Although it is well known that vaccines against many infectious diseases confer positive economic externalities via indirect protection, analysts have typically ignored possible herd protection effects in policy analyses of vaccination programs. Despite a growing literature on the economic theory of vaccine externalities and several innovative mathematical modeling approaches, there have been almost no empirical applications. The first objective of the paper is to develop a transparent, accessible economic framework for assessing the private and social economic benefits of vaccination.

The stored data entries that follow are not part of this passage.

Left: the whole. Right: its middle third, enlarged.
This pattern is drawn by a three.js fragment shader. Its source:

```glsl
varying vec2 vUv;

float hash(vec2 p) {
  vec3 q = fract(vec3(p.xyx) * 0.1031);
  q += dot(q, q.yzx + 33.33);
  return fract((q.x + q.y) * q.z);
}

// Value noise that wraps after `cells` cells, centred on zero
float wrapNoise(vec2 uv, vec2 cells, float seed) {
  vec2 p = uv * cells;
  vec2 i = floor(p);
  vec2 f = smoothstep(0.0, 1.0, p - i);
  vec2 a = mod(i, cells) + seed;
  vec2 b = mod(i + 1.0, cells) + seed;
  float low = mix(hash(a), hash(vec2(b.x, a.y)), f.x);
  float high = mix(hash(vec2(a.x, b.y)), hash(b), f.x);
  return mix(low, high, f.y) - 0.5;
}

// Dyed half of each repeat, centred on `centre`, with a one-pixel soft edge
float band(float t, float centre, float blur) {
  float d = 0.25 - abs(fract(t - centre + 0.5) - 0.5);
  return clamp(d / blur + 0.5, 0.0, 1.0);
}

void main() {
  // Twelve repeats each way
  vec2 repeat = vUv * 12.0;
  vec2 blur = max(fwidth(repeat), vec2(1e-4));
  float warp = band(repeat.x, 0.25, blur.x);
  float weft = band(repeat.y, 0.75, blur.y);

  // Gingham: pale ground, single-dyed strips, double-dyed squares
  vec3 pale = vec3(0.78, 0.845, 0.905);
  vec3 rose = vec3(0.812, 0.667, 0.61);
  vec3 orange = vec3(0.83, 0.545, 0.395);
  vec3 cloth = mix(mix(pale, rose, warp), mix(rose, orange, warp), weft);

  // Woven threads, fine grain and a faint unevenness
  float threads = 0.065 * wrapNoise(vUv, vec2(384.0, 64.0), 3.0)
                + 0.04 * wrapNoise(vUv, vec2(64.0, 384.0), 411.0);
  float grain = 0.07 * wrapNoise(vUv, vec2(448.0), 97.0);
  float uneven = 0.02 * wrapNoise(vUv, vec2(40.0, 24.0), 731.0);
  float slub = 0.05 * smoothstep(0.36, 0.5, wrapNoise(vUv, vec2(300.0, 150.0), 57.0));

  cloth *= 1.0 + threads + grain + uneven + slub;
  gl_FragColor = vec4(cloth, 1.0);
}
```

We also describe how stated preference studies (for example, contingent valuation and choice modeling) can be useful sources of economic data for this analytic framework. We demonstrate socially optimal policies using a graphical approach, starting with a standard textbook depiction of Pigouvian subsidies applied to herd protection from vaccination programs. We also describe nonstandard depictions that highlight some counterintuitive implications of herd protection that we feel are not commonly understood in the applied policy literature. We illustrate the approach using economic and epidemiological data from two neighborhoods in Kolkata, India. We use recently published epidemiological data on the indirect effects of cholera vaccination in Matlab, Bangladesh (Ali et al., 2005) for fitting a simple mathematical model of how protection changes with vaccine coverage. We use new data on costs and private demand for cholera vaccines in Kolkata, India, and approximate the optimal Pigouvian subsidy. We find that if the optimal subsidy is unknown, selling vaccines at full marginal cost may, under some circumstances, be a preferable second-best option to providing them for free.

Full Text

Duke Authors

Cited Authors

  • Cook, J; Jeuland, M; Maskery, B; Lauria, D; Sur, D; Clemens, J; Whittington, D

Published Date

  • January 2009

Published In

Volume / Issue

  • 28 / 1

Start / End Page

  • 6 - 28

PubMed ID

  • 19090047

Pubmed Central ID

  • 19090047

Electronic International Standard Serial Number (EISSN)

  • 1520-6688

International Standard Serial Number (ISSN)

  • 0276-8739

Digital Object Identifier (DOI)

  • 10.1002/pam.20401

Language

  • eng